▶ WHAT YOU NEED TO DO
Wherever the string "center" shows up in the material below, copy that line.

▶ THE RECORDS
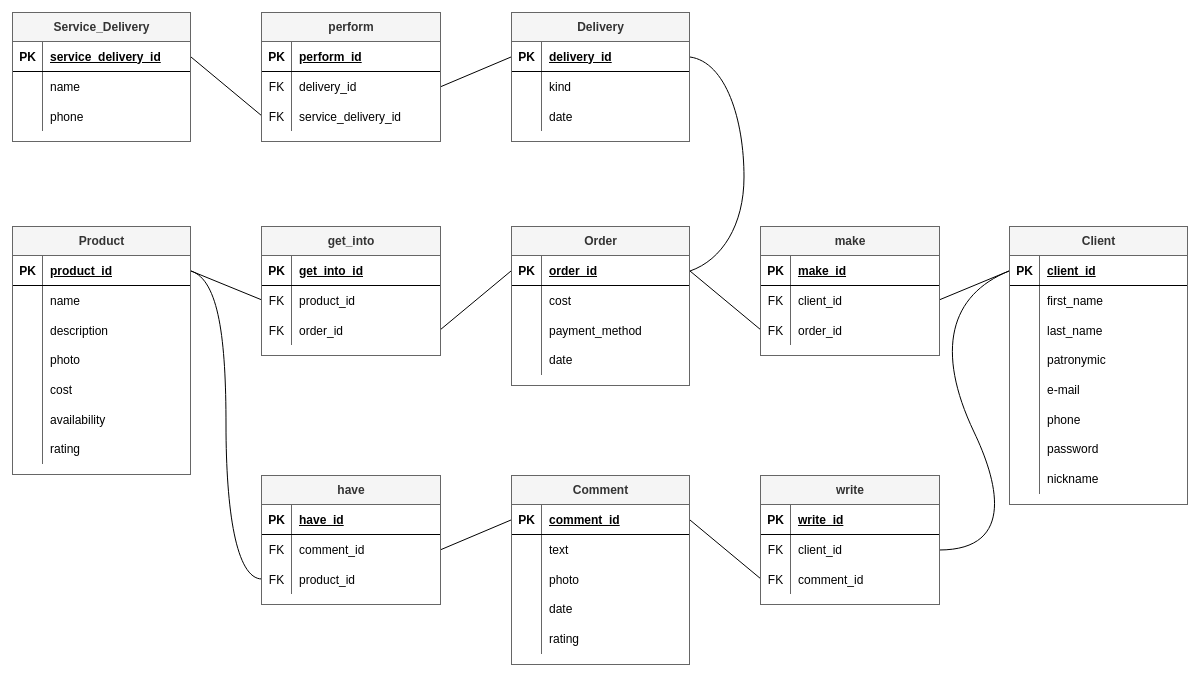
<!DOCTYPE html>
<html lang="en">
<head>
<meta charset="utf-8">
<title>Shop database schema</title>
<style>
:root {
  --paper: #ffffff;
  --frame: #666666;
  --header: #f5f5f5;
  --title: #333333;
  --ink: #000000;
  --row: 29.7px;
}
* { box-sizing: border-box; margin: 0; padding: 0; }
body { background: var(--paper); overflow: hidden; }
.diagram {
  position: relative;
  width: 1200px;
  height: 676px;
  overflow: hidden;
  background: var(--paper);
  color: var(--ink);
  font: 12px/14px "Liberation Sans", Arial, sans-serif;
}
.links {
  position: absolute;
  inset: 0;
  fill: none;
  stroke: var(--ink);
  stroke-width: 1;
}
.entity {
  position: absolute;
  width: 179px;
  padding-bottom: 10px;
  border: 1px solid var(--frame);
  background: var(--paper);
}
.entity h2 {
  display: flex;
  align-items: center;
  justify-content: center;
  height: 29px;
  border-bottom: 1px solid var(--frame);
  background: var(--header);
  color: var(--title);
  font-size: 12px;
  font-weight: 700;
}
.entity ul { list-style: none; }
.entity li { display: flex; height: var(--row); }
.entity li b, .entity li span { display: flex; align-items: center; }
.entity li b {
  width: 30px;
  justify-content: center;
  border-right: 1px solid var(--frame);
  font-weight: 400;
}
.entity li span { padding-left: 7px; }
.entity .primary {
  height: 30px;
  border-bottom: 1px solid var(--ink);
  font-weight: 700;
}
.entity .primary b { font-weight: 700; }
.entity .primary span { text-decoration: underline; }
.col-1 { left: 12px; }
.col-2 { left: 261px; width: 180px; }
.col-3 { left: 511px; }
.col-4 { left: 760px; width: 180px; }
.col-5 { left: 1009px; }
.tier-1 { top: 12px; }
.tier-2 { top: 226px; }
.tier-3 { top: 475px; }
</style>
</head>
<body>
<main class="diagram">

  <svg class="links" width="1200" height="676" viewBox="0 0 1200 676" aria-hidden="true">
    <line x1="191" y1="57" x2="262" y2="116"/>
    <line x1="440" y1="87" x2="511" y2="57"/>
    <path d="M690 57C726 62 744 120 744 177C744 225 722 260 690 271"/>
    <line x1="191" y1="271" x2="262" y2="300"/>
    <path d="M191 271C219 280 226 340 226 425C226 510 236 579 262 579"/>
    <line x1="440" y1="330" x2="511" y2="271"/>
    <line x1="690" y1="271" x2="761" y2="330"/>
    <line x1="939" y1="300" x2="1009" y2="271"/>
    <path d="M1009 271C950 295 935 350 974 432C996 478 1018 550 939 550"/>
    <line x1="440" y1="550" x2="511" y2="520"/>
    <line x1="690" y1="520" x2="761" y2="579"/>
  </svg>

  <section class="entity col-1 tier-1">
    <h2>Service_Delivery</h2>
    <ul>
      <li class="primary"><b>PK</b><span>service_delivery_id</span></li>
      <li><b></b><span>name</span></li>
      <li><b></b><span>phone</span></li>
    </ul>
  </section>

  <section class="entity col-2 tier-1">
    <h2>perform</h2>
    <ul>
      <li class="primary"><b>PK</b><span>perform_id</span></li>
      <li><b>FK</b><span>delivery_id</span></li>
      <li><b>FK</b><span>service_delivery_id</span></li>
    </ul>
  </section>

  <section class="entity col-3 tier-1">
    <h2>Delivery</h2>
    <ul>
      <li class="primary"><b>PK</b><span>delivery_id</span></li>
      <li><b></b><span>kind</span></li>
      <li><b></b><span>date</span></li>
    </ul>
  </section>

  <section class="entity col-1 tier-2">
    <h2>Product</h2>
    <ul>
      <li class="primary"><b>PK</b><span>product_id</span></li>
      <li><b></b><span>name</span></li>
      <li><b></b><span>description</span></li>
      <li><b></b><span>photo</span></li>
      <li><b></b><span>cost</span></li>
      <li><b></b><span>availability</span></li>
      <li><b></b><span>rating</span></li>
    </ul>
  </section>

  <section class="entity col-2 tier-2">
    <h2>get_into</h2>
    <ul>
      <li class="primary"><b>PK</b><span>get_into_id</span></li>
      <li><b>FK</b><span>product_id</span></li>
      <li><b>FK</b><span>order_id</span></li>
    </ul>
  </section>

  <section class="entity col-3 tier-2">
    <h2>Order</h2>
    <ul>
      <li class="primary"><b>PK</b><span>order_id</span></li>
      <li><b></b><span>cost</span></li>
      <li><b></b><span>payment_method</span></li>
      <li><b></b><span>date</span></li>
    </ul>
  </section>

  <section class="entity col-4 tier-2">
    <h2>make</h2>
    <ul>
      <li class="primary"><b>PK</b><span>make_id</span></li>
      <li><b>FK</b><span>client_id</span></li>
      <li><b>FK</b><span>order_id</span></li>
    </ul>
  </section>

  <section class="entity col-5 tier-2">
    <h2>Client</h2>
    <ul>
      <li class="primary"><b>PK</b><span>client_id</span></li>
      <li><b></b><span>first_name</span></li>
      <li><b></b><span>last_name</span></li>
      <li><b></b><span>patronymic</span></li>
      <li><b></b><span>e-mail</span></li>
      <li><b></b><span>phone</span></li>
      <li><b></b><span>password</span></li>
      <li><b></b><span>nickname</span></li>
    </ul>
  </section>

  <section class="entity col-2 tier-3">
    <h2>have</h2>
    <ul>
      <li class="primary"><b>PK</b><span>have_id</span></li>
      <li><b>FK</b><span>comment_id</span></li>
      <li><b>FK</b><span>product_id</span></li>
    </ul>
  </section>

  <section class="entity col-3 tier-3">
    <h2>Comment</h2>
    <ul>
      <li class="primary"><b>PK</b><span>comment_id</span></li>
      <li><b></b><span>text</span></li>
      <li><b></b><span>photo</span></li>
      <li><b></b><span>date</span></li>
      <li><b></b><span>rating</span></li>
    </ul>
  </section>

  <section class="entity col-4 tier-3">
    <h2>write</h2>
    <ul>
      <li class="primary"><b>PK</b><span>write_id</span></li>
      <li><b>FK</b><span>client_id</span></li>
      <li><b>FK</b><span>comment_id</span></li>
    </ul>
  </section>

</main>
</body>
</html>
* * *
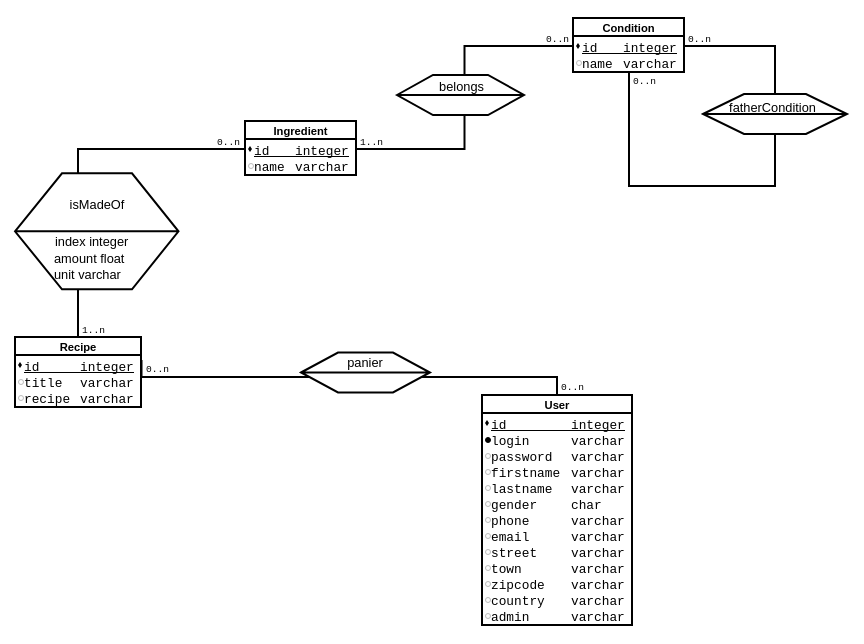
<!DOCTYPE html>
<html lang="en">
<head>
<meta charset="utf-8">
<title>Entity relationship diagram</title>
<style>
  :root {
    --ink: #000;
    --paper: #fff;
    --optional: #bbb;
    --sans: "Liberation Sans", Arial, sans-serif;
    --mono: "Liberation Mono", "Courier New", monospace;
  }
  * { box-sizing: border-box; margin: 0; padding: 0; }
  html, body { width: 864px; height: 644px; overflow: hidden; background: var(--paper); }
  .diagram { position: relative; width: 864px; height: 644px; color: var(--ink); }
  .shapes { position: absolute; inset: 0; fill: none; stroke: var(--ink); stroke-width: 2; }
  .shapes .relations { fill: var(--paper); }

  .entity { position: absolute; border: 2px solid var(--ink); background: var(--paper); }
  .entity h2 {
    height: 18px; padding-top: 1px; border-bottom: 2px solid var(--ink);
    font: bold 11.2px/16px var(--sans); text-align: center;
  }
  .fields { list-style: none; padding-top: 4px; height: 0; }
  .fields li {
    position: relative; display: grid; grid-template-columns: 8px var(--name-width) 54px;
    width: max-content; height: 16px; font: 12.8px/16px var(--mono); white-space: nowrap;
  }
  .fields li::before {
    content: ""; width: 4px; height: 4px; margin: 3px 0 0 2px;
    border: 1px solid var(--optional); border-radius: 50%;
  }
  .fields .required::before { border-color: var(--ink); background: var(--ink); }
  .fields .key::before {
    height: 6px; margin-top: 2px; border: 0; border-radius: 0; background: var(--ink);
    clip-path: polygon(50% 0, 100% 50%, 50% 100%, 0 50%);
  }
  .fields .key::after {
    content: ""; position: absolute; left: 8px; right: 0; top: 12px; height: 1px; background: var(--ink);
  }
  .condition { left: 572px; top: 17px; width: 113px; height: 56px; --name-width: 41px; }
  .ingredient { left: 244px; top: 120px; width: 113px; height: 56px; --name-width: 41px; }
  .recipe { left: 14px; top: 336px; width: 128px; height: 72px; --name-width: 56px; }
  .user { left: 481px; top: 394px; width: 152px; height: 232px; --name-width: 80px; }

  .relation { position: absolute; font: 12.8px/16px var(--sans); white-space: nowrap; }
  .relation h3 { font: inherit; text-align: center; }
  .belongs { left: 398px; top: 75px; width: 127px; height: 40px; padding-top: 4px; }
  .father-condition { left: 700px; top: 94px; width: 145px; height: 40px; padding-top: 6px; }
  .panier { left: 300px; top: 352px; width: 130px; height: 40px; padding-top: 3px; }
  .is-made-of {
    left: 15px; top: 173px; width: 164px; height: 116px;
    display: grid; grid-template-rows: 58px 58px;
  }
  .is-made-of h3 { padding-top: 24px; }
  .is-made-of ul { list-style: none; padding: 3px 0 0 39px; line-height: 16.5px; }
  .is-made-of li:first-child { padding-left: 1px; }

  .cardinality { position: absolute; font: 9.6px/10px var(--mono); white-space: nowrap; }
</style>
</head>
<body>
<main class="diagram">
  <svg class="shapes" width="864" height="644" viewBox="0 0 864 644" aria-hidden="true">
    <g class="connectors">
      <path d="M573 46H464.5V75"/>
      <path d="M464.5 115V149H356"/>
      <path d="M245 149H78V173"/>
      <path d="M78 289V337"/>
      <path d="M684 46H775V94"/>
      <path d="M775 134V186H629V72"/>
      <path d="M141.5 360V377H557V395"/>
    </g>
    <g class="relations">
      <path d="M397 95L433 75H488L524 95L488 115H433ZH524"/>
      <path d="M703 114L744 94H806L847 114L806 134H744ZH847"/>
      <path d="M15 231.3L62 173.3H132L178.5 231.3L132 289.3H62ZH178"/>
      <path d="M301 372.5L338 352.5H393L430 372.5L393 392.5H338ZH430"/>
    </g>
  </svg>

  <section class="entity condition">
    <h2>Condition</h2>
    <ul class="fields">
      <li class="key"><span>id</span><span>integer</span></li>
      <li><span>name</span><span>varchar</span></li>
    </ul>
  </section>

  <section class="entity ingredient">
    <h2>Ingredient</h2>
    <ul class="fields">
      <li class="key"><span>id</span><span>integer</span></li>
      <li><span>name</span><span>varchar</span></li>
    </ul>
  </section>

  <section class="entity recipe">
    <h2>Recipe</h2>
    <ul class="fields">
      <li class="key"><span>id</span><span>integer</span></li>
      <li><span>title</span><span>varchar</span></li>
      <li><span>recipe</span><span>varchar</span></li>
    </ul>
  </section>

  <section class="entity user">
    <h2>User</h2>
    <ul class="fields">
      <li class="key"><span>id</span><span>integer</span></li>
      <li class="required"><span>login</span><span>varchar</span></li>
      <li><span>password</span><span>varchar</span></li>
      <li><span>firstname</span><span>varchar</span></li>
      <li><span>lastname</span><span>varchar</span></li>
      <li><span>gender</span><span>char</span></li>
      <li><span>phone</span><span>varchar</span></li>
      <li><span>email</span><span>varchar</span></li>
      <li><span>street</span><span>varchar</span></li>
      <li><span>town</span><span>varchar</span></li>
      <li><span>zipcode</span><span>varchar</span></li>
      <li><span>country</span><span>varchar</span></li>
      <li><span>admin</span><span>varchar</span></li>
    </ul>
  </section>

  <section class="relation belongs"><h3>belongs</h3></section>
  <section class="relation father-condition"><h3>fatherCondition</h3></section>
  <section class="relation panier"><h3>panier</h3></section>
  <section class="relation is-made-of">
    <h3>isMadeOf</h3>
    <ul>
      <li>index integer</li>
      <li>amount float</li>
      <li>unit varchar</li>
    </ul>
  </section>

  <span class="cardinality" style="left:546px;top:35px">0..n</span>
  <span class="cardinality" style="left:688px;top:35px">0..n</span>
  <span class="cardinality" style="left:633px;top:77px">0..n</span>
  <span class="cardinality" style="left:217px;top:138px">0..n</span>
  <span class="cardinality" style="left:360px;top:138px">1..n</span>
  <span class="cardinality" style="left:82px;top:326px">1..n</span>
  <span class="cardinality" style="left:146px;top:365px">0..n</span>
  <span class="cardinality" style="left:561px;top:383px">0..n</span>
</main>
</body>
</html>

▶ EXPECTED ANSWER
  align-items: center;
  justify-content: center;
.entity li b, .entity li span { display: flex; align-items: center; }
  justify-content: center;
    font: bold 11.2px/16px var(--sans); text-align: center;
  .relation h3 { font: inherit; text-align: center; }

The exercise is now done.